# How it Works (Time-Depth Conversion)

In Insight, every location that needs to be converted will be converted individually based on the following steps. These apply to horizon points, volume traces or anything else that you want to convert between time and depth.

## Step 1: Retrieve a velocity trace for that location

• Based on the velocity model used for the conversion, Insight retrieves a velocity trace for that location. If there is no velocity trace at the location, Lagrangian interpolation method is used to produce one from the surrounding data.
• If there is insufficient surrounding data (due to a hole or being past the edge, etc), then no velocity trace will be produced. There will be no extrapolation done in the background. However, you can extrapolate the velocity or fill the holes with the Volume Interpolation/Extrapolation process.

Note: Insight honours every node in the velocity, allowing you to be as precise as you want. The standard practice in DUG's service division is to use a velocity sampled at around 100m x 100m x 24ms/20m unless there is a strong reason for more density. If you want to downsample, use the Velocity Conversion process to do the vertical resampling and export the converted volume onto a sparser IL/CL grid. Do NOT use the volume export to downsample. The Velocity Conversion process follows a special process to ensure that the output velocity is equivalent to the input. A naïve downsampling that is not velocity-aware will not produce an equivalent model.

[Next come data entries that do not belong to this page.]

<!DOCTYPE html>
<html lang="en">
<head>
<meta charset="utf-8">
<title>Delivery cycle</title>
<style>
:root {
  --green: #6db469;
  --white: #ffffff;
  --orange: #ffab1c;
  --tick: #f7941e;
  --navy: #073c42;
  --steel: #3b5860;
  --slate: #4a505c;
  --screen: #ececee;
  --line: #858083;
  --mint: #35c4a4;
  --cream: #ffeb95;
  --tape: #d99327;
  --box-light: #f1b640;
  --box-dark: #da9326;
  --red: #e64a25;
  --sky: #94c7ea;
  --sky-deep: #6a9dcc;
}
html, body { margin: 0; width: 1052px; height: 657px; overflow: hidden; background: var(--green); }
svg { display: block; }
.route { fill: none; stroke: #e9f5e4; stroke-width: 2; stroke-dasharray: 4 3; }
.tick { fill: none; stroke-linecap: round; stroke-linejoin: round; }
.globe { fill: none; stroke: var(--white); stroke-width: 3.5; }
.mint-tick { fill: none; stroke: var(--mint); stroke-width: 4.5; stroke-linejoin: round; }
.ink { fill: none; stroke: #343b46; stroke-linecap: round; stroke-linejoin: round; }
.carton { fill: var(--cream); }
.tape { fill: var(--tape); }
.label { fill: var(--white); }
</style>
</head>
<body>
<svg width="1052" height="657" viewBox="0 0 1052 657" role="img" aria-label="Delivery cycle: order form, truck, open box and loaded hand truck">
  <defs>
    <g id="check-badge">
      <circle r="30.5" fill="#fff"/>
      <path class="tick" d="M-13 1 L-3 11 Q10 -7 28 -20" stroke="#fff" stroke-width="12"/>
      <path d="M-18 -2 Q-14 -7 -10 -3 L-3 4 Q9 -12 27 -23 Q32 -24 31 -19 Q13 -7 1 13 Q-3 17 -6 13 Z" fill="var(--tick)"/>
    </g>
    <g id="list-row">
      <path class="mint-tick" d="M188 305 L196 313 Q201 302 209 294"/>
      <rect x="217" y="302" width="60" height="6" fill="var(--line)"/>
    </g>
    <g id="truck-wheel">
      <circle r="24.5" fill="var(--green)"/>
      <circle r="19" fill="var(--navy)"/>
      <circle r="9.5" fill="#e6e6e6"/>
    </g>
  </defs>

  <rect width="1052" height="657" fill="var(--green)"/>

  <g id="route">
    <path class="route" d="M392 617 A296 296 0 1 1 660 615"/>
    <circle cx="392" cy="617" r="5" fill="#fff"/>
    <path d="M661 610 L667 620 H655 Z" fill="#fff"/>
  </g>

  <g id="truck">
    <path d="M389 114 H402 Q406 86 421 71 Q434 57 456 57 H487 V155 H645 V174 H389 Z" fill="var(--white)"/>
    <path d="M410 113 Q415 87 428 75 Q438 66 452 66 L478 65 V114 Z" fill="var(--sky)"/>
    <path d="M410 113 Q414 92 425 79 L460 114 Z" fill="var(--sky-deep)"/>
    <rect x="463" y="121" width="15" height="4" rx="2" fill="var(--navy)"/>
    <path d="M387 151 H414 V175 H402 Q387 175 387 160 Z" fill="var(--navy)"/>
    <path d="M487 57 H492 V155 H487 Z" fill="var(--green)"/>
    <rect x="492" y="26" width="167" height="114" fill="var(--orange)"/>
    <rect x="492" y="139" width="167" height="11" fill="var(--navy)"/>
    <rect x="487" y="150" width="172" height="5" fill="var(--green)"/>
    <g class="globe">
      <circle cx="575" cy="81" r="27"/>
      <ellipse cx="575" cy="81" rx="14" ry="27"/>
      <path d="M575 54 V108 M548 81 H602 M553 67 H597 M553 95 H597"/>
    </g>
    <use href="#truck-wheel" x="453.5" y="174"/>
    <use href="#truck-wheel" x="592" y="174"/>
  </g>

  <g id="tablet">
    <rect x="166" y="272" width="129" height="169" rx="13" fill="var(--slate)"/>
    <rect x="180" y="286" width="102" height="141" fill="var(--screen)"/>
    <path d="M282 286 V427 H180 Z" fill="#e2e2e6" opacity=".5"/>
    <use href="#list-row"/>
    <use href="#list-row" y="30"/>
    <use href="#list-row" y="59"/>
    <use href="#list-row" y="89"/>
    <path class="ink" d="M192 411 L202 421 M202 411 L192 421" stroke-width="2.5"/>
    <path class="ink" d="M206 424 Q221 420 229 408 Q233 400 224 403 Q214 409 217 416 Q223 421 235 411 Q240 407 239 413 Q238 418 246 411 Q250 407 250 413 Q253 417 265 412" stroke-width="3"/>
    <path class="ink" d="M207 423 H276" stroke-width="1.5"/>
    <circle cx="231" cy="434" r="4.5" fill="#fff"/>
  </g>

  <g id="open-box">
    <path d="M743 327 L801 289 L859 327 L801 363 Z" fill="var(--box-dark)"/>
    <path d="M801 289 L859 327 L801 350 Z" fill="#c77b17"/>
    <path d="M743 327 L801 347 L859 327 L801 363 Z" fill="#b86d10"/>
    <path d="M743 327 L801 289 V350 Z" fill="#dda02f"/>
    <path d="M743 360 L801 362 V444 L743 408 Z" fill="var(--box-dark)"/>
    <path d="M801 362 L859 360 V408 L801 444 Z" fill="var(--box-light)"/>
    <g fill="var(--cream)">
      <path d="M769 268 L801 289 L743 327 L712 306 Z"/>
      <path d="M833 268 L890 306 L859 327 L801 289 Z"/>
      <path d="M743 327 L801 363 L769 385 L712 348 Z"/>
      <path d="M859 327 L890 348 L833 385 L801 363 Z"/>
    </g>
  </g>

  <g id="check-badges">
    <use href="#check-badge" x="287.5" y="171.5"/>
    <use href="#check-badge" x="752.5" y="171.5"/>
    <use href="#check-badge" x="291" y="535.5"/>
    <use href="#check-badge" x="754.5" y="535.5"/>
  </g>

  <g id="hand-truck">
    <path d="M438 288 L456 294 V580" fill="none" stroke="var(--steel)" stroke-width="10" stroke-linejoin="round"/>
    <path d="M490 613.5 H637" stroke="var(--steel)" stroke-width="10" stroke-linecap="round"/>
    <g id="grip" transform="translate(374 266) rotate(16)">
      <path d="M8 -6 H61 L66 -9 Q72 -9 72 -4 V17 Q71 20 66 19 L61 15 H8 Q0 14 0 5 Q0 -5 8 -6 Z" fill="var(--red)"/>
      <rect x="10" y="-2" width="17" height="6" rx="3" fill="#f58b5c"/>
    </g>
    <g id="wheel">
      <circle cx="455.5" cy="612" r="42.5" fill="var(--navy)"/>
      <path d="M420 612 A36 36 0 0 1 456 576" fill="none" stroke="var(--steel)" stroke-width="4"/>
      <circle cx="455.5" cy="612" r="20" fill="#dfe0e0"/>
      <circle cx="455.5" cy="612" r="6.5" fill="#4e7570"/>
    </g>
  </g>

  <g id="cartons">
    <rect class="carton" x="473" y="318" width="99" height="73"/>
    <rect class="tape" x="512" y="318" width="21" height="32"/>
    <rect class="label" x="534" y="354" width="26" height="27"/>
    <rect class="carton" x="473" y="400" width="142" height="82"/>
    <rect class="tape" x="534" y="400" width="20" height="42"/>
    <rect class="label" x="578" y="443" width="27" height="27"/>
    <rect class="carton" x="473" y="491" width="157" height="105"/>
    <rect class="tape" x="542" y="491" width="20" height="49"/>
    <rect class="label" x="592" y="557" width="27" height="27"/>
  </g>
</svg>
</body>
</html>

This is why you must never use other processes (such as Volume Resampling or a simple export) to resample a velocity model.

## Step 2: Convert velocity trace from interval, RMS, average, etc, to time/depth pairs

Based on the type of velocity, Insight converts the velocity trace to time/depth pairs. Depth values are calculated from time according to the velocity type:

• Average velocity
• Z =Velocity * TWT/2
• Interval velocity
• Z = 0
• Z =(Velocity * Sample Interval/2) + (previous depth)
• RMS velocity
• Dix Formula, to convert to Interval, with constraints on the interval result, then
• Z = Interval, as above.

Once the Time-Depth relationship is determined, linear interpolation is used to find intermediate values.

## Step 3: Use time/depth pairs to build a function that will convert any time value to its equivalent depth, or vice-versa

Any value above the seismic reference datum (0 TWT) or below the bottom of the velocity trace is not converted. Insight does not extrapolate.

## Step 4: Convert time-depth based on type of data

• For data with point sources like a horizon, polygon or fault picks, the single point of interest is converted and drawn at the appropriate location on the screen. Next, Insight returns to step 1 for the subsequent point.
• For volumes, regardless of whether or not they are being time/depth converted, these are interpolated onto the screen at the display resolution. This is an important detail because it means that data is not put through a lossy vertical resampling process. The time/depth conversion is exact to the limit of your screen resolution. Hence, as you zoom in closer, it will interpolate the converted data at ever increasing levels of detail. In contrast, if you export the volume, it must be actually resampled onto the requested export sample interval.